Even if they may not seem high to you, these altitudes rise up to little Shih Tzu. It is a frontally severe race and falls forward, resulting in injuries or even a cerebral convulsion. Use extreme caution when wearing your Shih Tzu. Although by nature obedient and kind, Shih Tzu needs early socialisation and education.
An early socialisation will help your Shih Tzu pup to grow into a round canine. Sih Tzus are often seen as hard to break in. The most important thing is not to give your pup the chance to suffer an accident - you don't want him to get used to using the rug (some Shih Tzu breeders are teaching their puppies to use a cat toilet so they don't have to hurry home or go on foot to take it out in inclement weather).
Shih Tzu puppies should be kept under careful supervision in the home until they are not excreted for at least four to eight week. You can also use a box when climbing or travelling your Shih Tzu. This long, satin Shih Tzu jacket is beautiful and available in many colours: grey and grey, as well as grey and grey or grey and toast.
To keep the Shih Tzu mantle beautiful is challenging. As a matter of fact, many a Shih Tzu enthusiast gives up and presents a pro groove to the long castles brief clipping. When you want to cut the fur briefly and keep it that way, schedule a care appointment every six to eight week.
When you take care of it yourself, make the adventure as enjoyable as possible for yourself and your Shih Tzu, beginning in the puppy days. The majority of Shih Tzu Groomer practitioners train the dogs to lay on their sides while brushing the fur in stages; it is simpler to do so and more comfy.
The Shih Tzu fur changes from a lint of a pup to a silken grown-up fur at the tender ages of 10 to 12-month. You will probably think during this phase that the fur matting is quicker than you can use it. As soon as the mature fur is completely incorporated, it becomes simpler to clean. Shih Tzu should be pruned once a month, and its ear should be inspected once a week to see if there is any sign of contamination, erythema or unpleasant smell.
Hairs grow in the auditory meatus of the Shih Tzu, and this sometimes has to be pulled when the hound gets many auricles. Shih Tuz's face, like that of a small child, also needs everyday alertness. The Shih Tzu is no exception: it is important to take good care of your smile.
Shih Tzu is a beautiful animal for families. It gets along with other pets or pets, and its submissive character makes it a good partner for the young.
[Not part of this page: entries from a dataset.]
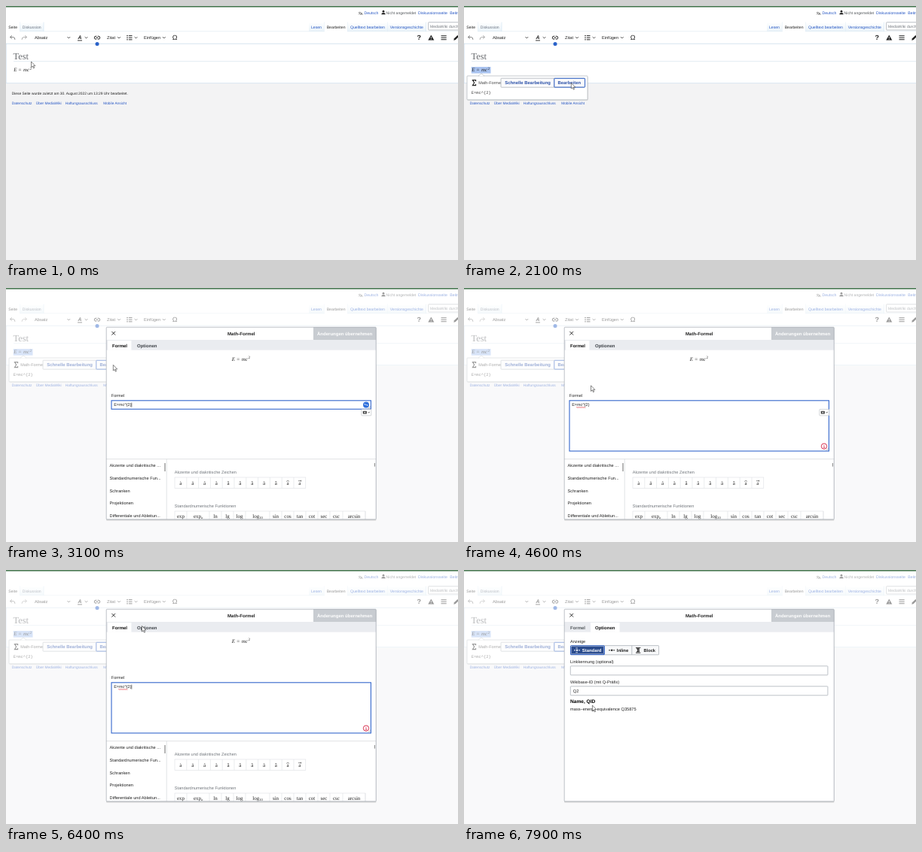
An HTML page for the animation above (8 s loop, 600 by 338 pixels).

```html
<!DOCTYPE html>
<html lang="de">
<head>
<meta charset="utf-8">
<title>Math-Formel</title>
<style>
html, body { margin: 0; width: 100%; height: 100%; overflow: hidden; background: #fff; }
svg { display: block; width: 600px; height: 338px; }
text { font-family: "Liberation Sans", Arial, sans-serif; text-rendering: geometricPrecision; white-space: pre; }
.serif { font-family: "Liberation Serif", serif; }
.mono { font-family: "Liberation Mono", monospace; }
.b { font-weight: bold; }
.i { font-style: italic; }
.mid { text-anchor: middle; }
</style>
</head>
<body>
<svg id="stage" viewBox="0 0 600 338" xmlns="http://www.w3.org/2000/svg"></svg>
<script>
const LINK = '#2455c3', INK = '#222', GREY = '#a2a9b1', BLUE = '#36c';

// Markup helpers
const text = (x, y, s, size, fill = INK, cls = '') =>
  `<text x="${x}" y="${y}" font-size="${size}" fill="${fill}" class="${cls}">${s}</text>`;
const rect = (x, y, w, h, fill, stroke = 'none', sw = 0.6, rx = 0) =>
  `<rect x="${x}" y="${y}" width="${w}" height="${h}" fill="${fill}" stroke="${stroke}" stroke-width="${sw}" rx="${rx}"/>`;
const path = (d, stroke = INK, sw = 0.8, fill = 'none') =>
  `<path d="${d}" stroke="${stroke}" stroke-width="${sw}" fill="${fill}"/>`;
const dot = (x, y, r, fill, stroke = 'none', sw = 0.8) =>
  `<circle cx="${x}" cy="${y}" r="${r}" fill="${fill}" stroke="${stroke}" stroke-width="${sw}"/>`;
const group = (id, body, attr = '') => `<g id="${id}" ${attr}>${body}</g>`;
const chevron = (x, y = 42) => path(`M${x - 1.8} ${y - 0.9}l1.8 1.8l1.8-1.8`);

const formula = (x, y, size) => {
  const k = size / 7;
  return [['E', 0, 'i'], ['=', 6.4, ''], ['m', 12.9, 'i'], ['c', 18, 'i']]
    .map(([s, dx, c]) => text(x + dx * k, y, s, size, INK, 'serif ' + c)).join('') +
    text(x + 21.6 * k, y - 2.7 * k, '2', 5 * k, INK, 'serif');
};

const sigma = (x, y, w, h) =>
  path(`M${x + w} ${y + 1.6}V${y}H${x}L${x + w * 0.55} ${y + h / 2}L${x} ${y + h}H${x + w}V${y + h - 1.6}`, INK, 1.1);

function pageHead() {
  const tab = (x, w, on) => rect(x, 21.5, w, 12.3, on ? '#fff' : 'url(#tab)') +
    path(`M${x + w} 21.5V34`, '#cfe3f1', 0.6);
  return rect(0, 0, 600, 50, '#fff') +
    text(467.5, 11, '文', 4, INK) + text(470.6, 11.6, 'A', 4.6, INK) +
    text(475.5, 11, 'Deutsch', 5.13, LINK) +
    dot(501, 7.2, 1.4, INK) + path('M498.4 11.3q0-2.4 2.6-2.4t2.6 2.4z', 'none', 0, INK) +
    text(504.6, 11, 'Nicht angemeldet', 5.1, '#54595d') +
    text(547, 11, 'Diskussionsseite', 5.22, LINK) + text(589.3, 11, 'Beiträge', 5.22, LINK) +
    tab(0, 18.5, 1) + tab(18.5, 31.5) + tab(402, 20.5) + tab(422.5, 31, 1) + tab(453.5, 53) + tab(506.5, 51) +
    path('M18.5 33.8H422.5M453.5 33.8H600', '#d3e3ee', 0.6) +
    text(3.3, 30, 'Seite', 5.13) + text(21.8, 30, 'Diskussion', 5.13, '#6b7380') +
    text(405, 30, 'Lesen', 5.13, LINK) + text(425.7, 30, 'Bearbeiten', 5.13) +
    text(457, 30, 'Quelltext bearbeiten', 5.13, LINK) + text(509.7, 30, 'Versionsgeschichte', 5.13, LINK) +
    rect(560.6, 21.6, 50, 10.4, '#fff', GREY, 0.7, 0.8) + text(563, 29, 'MediaWiki durchsuchen', 5.1, '#72777d');
}

function toolbar() {
  return rect(0, 34.2, 600, 15.8, '#fff') + path('M0 50.2H600', '#c3d9ea', 0.7) +
    path('M7.8 39.2l-2.3 2.2l2.3 2.2M5.7 41.4h3.6q2.6 0 2.6 3.4', '#666') +
    path('M25.2 39.2l2.3 2.2l-2.3 2.2M27.3 41.4h-3.6q-2.6 0-2.6 3.4', '#999') +
    text(38, 44.2, 'Absatz', 5.65) + chevron(83.3) +
    text(95.4, 44.2, 'A', 6.8, INK, 'b i') + path('M95 45.9h6', INK, 0.9) + chevron(106.5) +
    path('M120.3 40.2h-1a2 2 0 0 0 0 4h1M121.7 40.2h1a2 2 0 0 1 0 4h-1M119.4 42.2h3.2', INK, 1) +
    text(134, 44.2, 'Zitat', 5.65) + chevron(150) +
    [39.6, 42.2, 44.8].map(y => dot(161, y, 0.8, INK) + path(`M162.9 ${y}h4.6`, INK, 1)).join('') + chevron(172.5) +
    text(183, 44.2, 'Einfügen', 5.6) + chevron(209.8) +
    text(224, 45, 'Ω', 9, INK, 'mid') +
    text(548.2, 45.2, '?', 9, INK, 'mid b') +
    path('M564.3 38.6l4 7h-8z', 'none', 0, INK) + path('M564.3 41v2.2M564.3 43.8v0.9', '#fff', 0.8) +
    path('M577.5 39.7h7.2M577.5 42.2h7.2M577.5 44.7h7.2', INK, 1) +
    path('M594.3 45.7l.6-2.4l4.4-4.4l1.8 1.8l-4.4 4.4z', 'none', 0, INK) +
    dot(121, 50.5, 2.5, '#2a62c9');
}

function page() {
  return rect(0, 0, 600, 338, '#f3f3f4') + pageHead() +
    rect(0, 50, 600, 52.6, '#fff') + path('M0 102.6H600M.3 50V102.6', '#cfe0f0', 0.7) +
    text(9.6, 70.6, 'Test', 12.4, '#6a6c70', 'serif') +
    path('M10 73.6H600', '#d8e4ee', 0.7) + toolbar() +
    group('pick', rect(9.8, 81, 25.7, 8.6, '#a9c3f0')) + formula(10.2, 87.4, 6.9) +
    text(7.8, 118.4, 'Diese Seite wurde zuletzt am 30. August 2022 um 13:29 Uhr bearbeitet.', 4.85) +
    [[7.8, 'Datenschutz'], [39.8, 'Über MediaWiki'], [78.8, 'Haftungsausschluss'], [129.2, 'Mobile Ansicht']]
      .map(([x, s]) => text(x, 131, s, 4.8, LINK)).join('');
}

function popup() {
  return rect(4.6, 94.2, 160, 31.6, '#000', 'none', 0, 1).replace('/>', ' opacity=".12"/>') +
    rect(4, 93, 160, 31.8, '#fff', GREY, 0.6, 0.8) +
    path('M19 93.3l4-3.6l4 3.6', GREY, 0.6, '#fff') +
    sigma(11.4, 98.6, 4.2, 7) + text(19.3, 104.2, 'Math-Forme', 5.45, '#444') +
    rect(49, 96.2, 111.4, 12, '#fbfbfc', GREY, 0.7, 0.7) + path('M119.6 96.2v12', GREY, 0.7) +
    text(54.2, 104.1, 'Schnelle Bearbeitung', 5.95, '#2a50a8', 'b') +
    text(124.5, 104.1, 'Bearbeiten', 5.92, '#2a50a8', 'b') +
    group('focus', rect(119.8, 96.3, 40.8, 11.8, 'none', BLUE, 1, 0.7)) +
    text(9.8, 117, 'E=mc^{2}', 5.4, '#444', 'mono');
}

function symbols() {
  const marks = ['ȧ', 'ä', 'á', 'à', 'ǎ', 'ă', 'ã', 'ā', 'â', 'a', 'a'];
  const step = 15.8;
  const fns = [['exp', 224, 240], ['exp', 240, 270, 'a'], ['ln', 270, 286], ['lg', 286, 302], ['log', 302, 318],
    ['log', 318, 350, '10'], ['sin', 350, 366], ['cos', 366, 382], ['tan', 382, 398], ['cot', 398, 414],
    ['sec', 414, 430], ['csc', 430, 447], ['arcsin', 447, 477]];
  const side = ['Akzente und diakritische ...', 'Standardnumerische Fun...', 'Schranken', 'Projektionen', 'Differentiale und Ableitun...'];
  return path('M133 227.6H491M213.2 227.6V308', '#d5d8dc', 0.7) +
    side.map((s, k) => text(137.6, 238.3 + 16.6 * k, s, 5.65)).join('') +
    rect(210.4, 233, 1.2, 11, '#888') + rect(488.9, 233, 1, 4.6, '#888') +
    text(223.8, 246.8, 'Akzente und diakritische Zeichen', 5.6, '#72777d') +
    rect(224, 252, step * 11, 14.4, '#fff', '#dcdfe3', 0.6) +
    marks.map((s, k) => {
      const x = 224 + step * k;
      return (k ? path(`M${x} 252v14.4`, '#dcdfe3', 0.6) : '') + text(x + step / 2, 261.6, s, 7, INK, 'serif mid');
    }).join('') +
    path('M372.2 257.4l1.9-1.1l1.9 1.1M388 256.6h4M391 255.7l1.1.9l-1.1.9', INK, 0.5) +
    text(223.8, 291.6, 'Standardnumerische Funktionen', 5.65, '#72777d') +
    rect(224, 297, 253, 14, '#fff', '#dcdfe3', 0.6) +
    fns.map(([s, a, b, sub]) => path(`M${b} 297v14`, '#dcdfe3', 0.6) +
      text((a + b) / 2, 306, s + (sub ? `<tspan font-size="4.4" dy="1.2">${sub}</tspan>` : ''), 7, INK, 'serif mid')).join('');
}

function formulaTab() {
  return formula(299.8, 96.8, 7) + text(139.8, 145.4, 'Formel', 5.55) +
    '<rect id="field" x="140" y="149.8" width="344.4" fill="#fff"/>' +
    text(143.2, 157.4, 'E=mc^{2}', 5.45) +
    group('wave', path('M149.2 158.9' + 'q.5-.9 1 0t1 0'.repeat(6), '#e0303a', 0.8)) +
    group('caret', path('M166.8 152.6v6', INK, 0.6)) +
    group('grip', path('M480.4 160.6l3.4-3.4M482.2 160.6l1.6-1.6', '#888', 0.5)) +
    group('busy', dot(478, 155.4, 4, '#2f6fdb') + [-1.8, 0, 1.8].map(d => dot(478 + d, 155.4 + d / 3, 0.7, '#fff')).join('')) +
    group('keys', rect(471.8, 161.4, 13, 8.4, '#fff', '#b8bcc2', 0.6, 0.8) +
      rect(473.8, 163.8, 5, 3.6, '#444', 'none', 0, 0.5) + dot(476.3, 165.6, 0.9, '#fff') + path('M480.6 165l1.1 1.1l1.1-1.1', INK, 0.7)) +
    group('alert', dot(478, 210.6, 3.7, '#fff', '#d9304f', 1) + text(478, 212.5, '1', 5.2, '#d9304f', 'mid b')) +
    symbols();
}

function optionsTab() {
  const icon = x => path(`M${x - 4} 106.8h2M${x + 2} 106.8h2`, 'currentColor', 1) + dot(x, 106.8, 1.2, 'currentColor');
  return text(141, 96.8, 'Anzeige', 5.6) +
    rect(141.4, 100.6, 117.2, 12.2, '#f8f9fa', GREY, 0.7, 0.7) + path('M222.8 100.6v12.2', GREY, 0.7) +
    rect(141.6, 100.8, 44.8, 11.8, '#2a4b8d', BLUE, 1, 0.7) + rect(142.5, 101.7, 43, 10, 'none', '#fff', 0.4) +
    `<g color="#fff">${icon(150)}</g><g color="${INK}">${icon(196.2)}</g>` +
    path('M148.2 103.9h2.8M148.2 109.7h2.8', '#fff', 0.7) +
    path('M228 103.4h6.4M228 110.2h6.4', INK, 0.9) + sigma(229.8, 104.9, 2.6, 3.8) +
    text(156.8, 108.8, 'Standard', 5.9, '#fff', 'b') + text(202.8, 108.8, 'Inline', 5.9, INK, 'b') + text(238.4, 108.8, 'Block', 5.75, INK, 'b') +
    text(141, 123.8, 'Linkkennung (optional)', 5.7) + rect(141.3, 127.8, 341.6, 12, '#fff', GREY, 0.7, 0.7) +
    text(141, 151, 'Wikibase-ID (mit Q-Präfix)', 5.62) + rect(141.3, 154.8, 341.6, 12, '#fff', GREY, 0.7, 0.7) +
    text(144.8, 162.8, 'Q2', 5.6) +
    text(141, 176.8, 'Name, QID', 6.6, '#000', 'b') + text(141, 186.8, 'mass–energy equivalence Q35875', 5.68);
}

function dialog() {
  return rect(133, 53, 358.4, 256.4, '#000', 'none', 0, 1).replace('/>', ' opacity=".16"/>') +
    '<g clip-path="url(#frame)">' + rect(133, 52, 358.4, 256, '#fff') +
    path('M140.3 57.8l4.8 4.8M145.1 57.8l-4.8 4.8', INK, 0.9) +
    text(312.3, 62.6, 'Math-Formel', 6.08, INK, 'mid b') +
    rect(408, 52, 84, 17, '#c8ccd1') + text(413, 62.6, 'Änderungen übernehmen', 6.03, '#fff', 'b') +
    rect(133, 69, 359, 13.6, '#eaecf0') + '<rect id="tabOn" y="70" height="12.8" fill="#fff"/>' +
    '<text id="tabA" x="141" y="78.8" font-size="6" class="b">Formel</text>' +
    '<text id="tabB" x="174" y="78.8" font-size="6.02" class="b">Optionen</text>' +
    group('formulaTab', formulaTab()) + group('optionsTab', optionsTab()) + '</g>' +
    rect(133.2, 52.2, 358, 255.6, 'none', GREY, 0.7, 0.8);
}

document.getElementById('stage').innerHTML =
  '<defs><linearGradient id="tab" x1="0" y1="0" x2="0" y2="1"><stop offset="0" stop-color="#fff"/><stop offset="1" stop-color="#eaf3f9"/></linearGradient>' +
  '<clipPath id="frame"><rect x="133" y="52" width="358.4" height="256" rx="1"/></clipPath></defs>' +
  page() + group('popup', popup()) + group('veil', rect(0, 0, 600, 338, '#fff')) +
  group('dialog', dialog()) + rect(0, 0, 600, 1.6, '#4b7a55') +
  group('cursor', path('M0 0V7.6L1.8 6L3 8.8L4.2 8.3L3 5.6H5.4Z', '#333', 0.6, '#fff'));

const el = {};
document.querySelectorAll('#stage [id]').forEach(n => el[n.id] = n);
const show = (id, on) => el[id].setAttribute('display', on ? 'inline' : 'none');
const set = (id, attrs) => { for (const k in attrs) el[id].setAttribute(k, attrs[k]); };

// Pointer stops: time, x, y
const stops = [[0, 33.5, 74], [100, 33.5, 74], [700, 27, 85], [1150, 27, 85], [1850, 142.3, 102.4], [4230, 142.3, 102.4],
  [4580, 168.5, 129.8], [4880, 168.5, 129.8], [5700, 178.6, 105], [6000, 180.4, 74.4], [7050, 180.4, 74.4],
  [7850, 170.4, 180], [8000, 170.4, 180]];

function pointer(t) {
  const k = stops.findIndex(s => s[0] > t);
  const [a, b] = [stops[k - 1], stops[k]];
  const u = (t - a[0]) / (b[0] - a[0]), e = u * u * (3 - 2 * u);
  return [a[1] + (b[1] - a[1]) * e, a[2] + (b[2] - a[2]) * e];
}

const OPEN = 2500, FOCUS = 2960, GROW = 3450, CHECK = 3900, SWITCH = 6600;

function draw(t) {
  show('pick', t >= 700);
  show('popup', t >= 700);
  show('focus', t >= 2100);

  const p = 1 - Math.pow(1 - Math.min(1, Math.max(0, (t - OPEN) / 370)), 2.3);
  set('veil', { opacity: p * 0.55 });
  set('dialog', { opacity: p, transform: `translate(312 180) scale(${0.5 + p / 2}) translate(-312 -180)` });
  show('dialog', p > 0);

  const focused = t >= FOCUS, tall = t >= GROW, checked = t >= CHECK, options = t >= SWITCH;
  set('field', { height: tall ? 67.2 : 11.4, stroke: focused ? BLUE : GREY, 'stroke-width': focused ? 1.1 : 0.7 });
  set('grip', { transform: `translate(0 ${tall ? 55.6 : 0})` });
  set('busy', { transform: `translate(0 ${tall ? 55.2 : 0})` });
  show('busy', focused && !checked);
  show('alert', checked);
  show('wave', checked);
  show('keys', focused && t < 5400);
  show('caret', focused && Math.floor((t - FOCUS) / 540) % 2 === 0);

  show('formulaTab', !options);
  show('optionsTab', options);
  set('tabOn', options ? { x: 168, width: 38.6 } : { x: 135, width: 31.4 });
  set('tabA', { fill: options ? '#54595d' : '#111' });
  set('tabB', { fill: options ? '#111' : '#3c4046' });

  set('cursor', { transform: `translate(${pointer(t)})` });
}

function loop() {
  draw(performance.now() % 8000);
  requestAnimationFrame(loop);
}
loop();
</script>
</body>
</html>
```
However, they should be sitting on the ground to toy with a Shih Tzu pup so there is no danger of wearing and forfeiting it.
Kids should also be taught to keep their hands away from the distinctive Shih Tzu eye, which can get hurt quite a bit.